Quebec History Marianopolis College

Date Published:
January 2005

L’Encyclopédie de l’histoire du Québec / The Quebec History Encyclopedia


Legislative Council

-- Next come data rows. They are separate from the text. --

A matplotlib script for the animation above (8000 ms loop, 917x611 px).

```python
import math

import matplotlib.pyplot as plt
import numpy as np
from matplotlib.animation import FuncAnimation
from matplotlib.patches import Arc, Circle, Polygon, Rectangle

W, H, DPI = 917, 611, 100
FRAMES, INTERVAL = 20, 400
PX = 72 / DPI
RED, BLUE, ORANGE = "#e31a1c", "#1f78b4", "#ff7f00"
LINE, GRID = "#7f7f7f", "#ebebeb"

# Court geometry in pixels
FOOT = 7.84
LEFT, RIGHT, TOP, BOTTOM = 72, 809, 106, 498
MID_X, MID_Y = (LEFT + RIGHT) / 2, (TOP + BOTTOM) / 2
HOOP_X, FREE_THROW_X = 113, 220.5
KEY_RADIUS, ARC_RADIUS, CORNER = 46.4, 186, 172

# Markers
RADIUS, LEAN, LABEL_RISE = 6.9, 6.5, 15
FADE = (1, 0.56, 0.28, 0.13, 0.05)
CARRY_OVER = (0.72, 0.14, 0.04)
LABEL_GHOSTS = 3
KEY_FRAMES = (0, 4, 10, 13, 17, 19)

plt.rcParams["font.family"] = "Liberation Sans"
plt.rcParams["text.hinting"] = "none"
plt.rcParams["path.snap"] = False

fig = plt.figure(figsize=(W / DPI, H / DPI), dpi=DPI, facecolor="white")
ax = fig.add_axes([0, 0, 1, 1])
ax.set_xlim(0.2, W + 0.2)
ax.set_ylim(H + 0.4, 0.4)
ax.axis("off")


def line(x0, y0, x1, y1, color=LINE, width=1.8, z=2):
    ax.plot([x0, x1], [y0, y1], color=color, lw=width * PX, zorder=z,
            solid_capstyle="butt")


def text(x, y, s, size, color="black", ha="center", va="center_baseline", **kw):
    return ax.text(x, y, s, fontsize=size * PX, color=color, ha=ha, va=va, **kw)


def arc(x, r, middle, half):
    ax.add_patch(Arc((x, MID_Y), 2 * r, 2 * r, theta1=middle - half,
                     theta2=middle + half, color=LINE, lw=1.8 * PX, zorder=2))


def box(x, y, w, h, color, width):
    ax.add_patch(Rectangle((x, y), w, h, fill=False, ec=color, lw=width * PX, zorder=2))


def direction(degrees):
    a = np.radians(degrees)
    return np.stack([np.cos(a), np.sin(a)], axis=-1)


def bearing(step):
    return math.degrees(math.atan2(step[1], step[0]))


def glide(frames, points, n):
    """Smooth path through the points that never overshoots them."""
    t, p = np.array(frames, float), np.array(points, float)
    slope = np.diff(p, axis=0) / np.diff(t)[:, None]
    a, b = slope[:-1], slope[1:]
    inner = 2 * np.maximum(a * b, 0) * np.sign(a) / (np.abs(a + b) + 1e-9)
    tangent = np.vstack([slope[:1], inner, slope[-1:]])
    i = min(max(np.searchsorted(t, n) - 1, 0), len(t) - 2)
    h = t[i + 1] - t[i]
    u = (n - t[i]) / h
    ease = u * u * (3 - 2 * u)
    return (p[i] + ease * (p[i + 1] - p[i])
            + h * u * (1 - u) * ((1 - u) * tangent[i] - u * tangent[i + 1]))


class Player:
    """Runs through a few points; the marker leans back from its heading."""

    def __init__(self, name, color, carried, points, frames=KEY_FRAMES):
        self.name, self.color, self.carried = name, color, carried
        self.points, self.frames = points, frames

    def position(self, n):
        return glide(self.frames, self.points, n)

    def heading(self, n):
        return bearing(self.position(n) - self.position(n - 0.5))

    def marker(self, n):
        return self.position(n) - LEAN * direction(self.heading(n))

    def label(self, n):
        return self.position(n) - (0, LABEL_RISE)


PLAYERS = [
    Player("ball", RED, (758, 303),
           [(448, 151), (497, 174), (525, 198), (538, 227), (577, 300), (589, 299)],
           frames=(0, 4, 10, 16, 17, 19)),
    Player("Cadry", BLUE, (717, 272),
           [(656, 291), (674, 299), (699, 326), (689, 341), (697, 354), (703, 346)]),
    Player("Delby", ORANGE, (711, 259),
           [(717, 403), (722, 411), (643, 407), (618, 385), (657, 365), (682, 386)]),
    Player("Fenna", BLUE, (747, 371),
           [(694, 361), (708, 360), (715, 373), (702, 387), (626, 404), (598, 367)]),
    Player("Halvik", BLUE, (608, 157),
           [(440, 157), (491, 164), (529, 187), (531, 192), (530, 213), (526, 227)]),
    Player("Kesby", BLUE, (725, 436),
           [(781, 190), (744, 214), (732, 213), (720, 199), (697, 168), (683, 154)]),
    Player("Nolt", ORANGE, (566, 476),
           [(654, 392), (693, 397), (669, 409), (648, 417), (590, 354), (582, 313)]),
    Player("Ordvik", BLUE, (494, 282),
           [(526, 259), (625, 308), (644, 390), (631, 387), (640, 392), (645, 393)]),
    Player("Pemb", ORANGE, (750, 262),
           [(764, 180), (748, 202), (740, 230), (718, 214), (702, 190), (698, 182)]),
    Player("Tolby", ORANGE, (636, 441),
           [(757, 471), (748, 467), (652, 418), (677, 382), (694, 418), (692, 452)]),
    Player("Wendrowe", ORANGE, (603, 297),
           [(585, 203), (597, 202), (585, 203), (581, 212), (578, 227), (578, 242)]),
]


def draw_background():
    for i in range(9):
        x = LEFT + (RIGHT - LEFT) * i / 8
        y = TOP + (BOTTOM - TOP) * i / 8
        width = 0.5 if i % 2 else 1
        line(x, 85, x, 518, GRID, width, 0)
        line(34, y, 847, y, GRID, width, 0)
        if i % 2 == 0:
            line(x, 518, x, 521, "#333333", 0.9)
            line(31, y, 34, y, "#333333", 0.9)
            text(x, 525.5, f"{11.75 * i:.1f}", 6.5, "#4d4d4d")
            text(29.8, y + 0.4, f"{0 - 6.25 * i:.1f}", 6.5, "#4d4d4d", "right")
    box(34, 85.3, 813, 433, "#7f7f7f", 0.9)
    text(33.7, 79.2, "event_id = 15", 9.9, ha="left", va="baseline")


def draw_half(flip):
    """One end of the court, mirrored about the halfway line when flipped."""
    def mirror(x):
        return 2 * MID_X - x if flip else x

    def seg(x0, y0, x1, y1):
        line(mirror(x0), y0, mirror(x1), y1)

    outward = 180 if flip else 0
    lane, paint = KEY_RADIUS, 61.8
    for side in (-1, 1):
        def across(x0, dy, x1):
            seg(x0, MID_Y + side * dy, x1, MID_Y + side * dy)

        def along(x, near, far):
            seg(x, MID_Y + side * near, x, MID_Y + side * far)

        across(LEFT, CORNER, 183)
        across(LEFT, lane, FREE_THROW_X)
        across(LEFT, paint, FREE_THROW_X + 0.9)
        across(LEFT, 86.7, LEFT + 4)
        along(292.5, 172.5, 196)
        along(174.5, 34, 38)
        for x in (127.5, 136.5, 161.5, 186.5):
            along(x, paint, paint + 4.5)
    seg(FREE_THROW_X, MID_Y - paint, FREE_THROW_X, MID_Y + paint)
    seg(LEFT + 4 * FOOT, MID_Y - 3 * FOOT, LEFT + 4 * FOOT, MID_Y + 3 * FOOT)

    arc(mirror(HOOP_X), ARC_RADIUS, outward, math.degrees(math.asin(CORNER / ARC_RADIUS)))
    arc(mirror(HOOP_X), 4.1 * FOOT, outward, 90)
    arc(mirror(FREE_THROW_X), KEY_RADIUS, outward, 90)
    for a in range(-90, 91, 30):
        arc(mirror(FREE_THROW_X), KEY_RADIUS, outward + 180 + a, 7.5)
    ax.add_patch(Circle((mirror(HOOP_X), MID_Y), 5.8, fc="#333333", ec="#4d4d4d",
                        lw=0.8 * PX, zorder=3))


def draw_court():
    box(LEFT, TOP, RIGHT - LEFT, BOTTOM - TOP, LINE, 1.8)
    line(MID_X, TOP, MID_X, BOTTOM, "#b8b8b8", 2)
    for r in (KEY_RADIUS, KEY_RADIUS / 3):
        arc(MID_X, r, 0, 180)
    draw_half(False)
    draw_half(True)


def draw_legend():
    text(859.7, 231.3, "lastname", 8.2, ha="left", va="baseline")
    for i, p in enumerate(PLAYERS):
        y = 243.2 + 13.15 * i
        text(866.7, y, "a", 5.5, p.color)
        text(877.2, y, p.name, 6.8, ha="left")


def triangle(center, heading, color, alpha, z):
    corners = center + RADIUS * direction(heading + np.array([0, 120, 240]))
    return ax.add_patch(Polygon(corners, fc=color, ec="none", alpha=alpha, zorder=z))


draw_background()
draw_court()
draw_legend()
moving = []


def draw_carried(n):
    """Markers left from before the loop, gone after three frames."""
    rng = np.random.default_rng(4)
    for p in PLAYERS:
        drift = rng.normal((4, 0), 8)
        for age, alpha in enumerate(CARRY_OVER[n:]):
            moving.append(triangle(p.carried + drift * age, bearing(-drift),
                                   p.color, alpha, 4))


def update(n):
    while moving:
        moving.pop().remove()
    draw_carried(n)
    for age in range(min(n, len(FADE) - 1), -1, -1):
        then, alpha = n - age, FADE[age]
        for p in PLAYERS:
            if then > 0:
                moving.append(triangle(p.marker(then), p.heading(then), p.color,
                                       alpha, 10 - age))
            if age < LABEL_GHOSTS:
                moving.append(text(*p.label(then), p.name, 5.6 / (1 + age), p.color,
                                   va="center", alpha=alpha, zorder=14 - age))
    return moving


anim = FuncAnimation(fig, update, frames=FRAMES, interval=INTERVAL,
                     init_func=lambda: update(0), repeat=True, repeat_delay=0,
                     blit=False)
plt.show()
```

In the early colonial days, before the concession of an elected Assembly, the governors of the several colonies were assisted and advised by an appointed Council whose functions were both executive and legislative. The earliest of these Councils, in what is now Canada, was that of Nova Scotia, which met for the first time in 1720 at Annapolis Royal. The members of Cornwallis' first Council were sworn in on board one of the transports in Halifax harbour in 1749. Prince Edward Island's first Council dates from 1769. The Council of New Brunswick was created at the same time as the Assembly, 1784. In the old province of Canada, the Proclamation of 1763 made provision for a Council, which met for the first time in 1764. Appointed by Governor Murray, the Council consisted of Chief-Justice Gregory, P. Aemilius Irving, H. T. Cramahé, Adam Mabane, Walter Murray, Samuel Holland, Thomas Dunn and François Mounier. In the instructions to Governor Carleton, 1766, the members of the Council were appointed by the king. In course of time the executive and legislative functions were separated, and a purely Legislative Council evolved. This persisted down to Confederation, when, in the new Dominion, it became the Senate. In the provinces, it survived in Quebec, Nova Scotia, New Brunswick and Prince Edward Island. To-day, it exists only in Quebec [it was abolished in 1968] and Nova Scotia [it was abolished in 1928]. It was abolished in New Brunswick in 1892 and in Prince Edward Island in 1893. Manitoba started with a Legislative Council, but abolished it in 1876. The other four provinces have never had a second chamber. Bib.: Kennedy, Constitution of Canada ; Shortt and Doughty, Canadian Constitutional Documents; Bourinot, Constitution of Canada.


Source : Lawrence J. BURPEE, The Oxford Encyclopaedia of Canadian History, London and Toronto, Oxford University Press, 1926, 699p., pp. 350-351.

© 2005 Claude Bélanger, Marianopolis College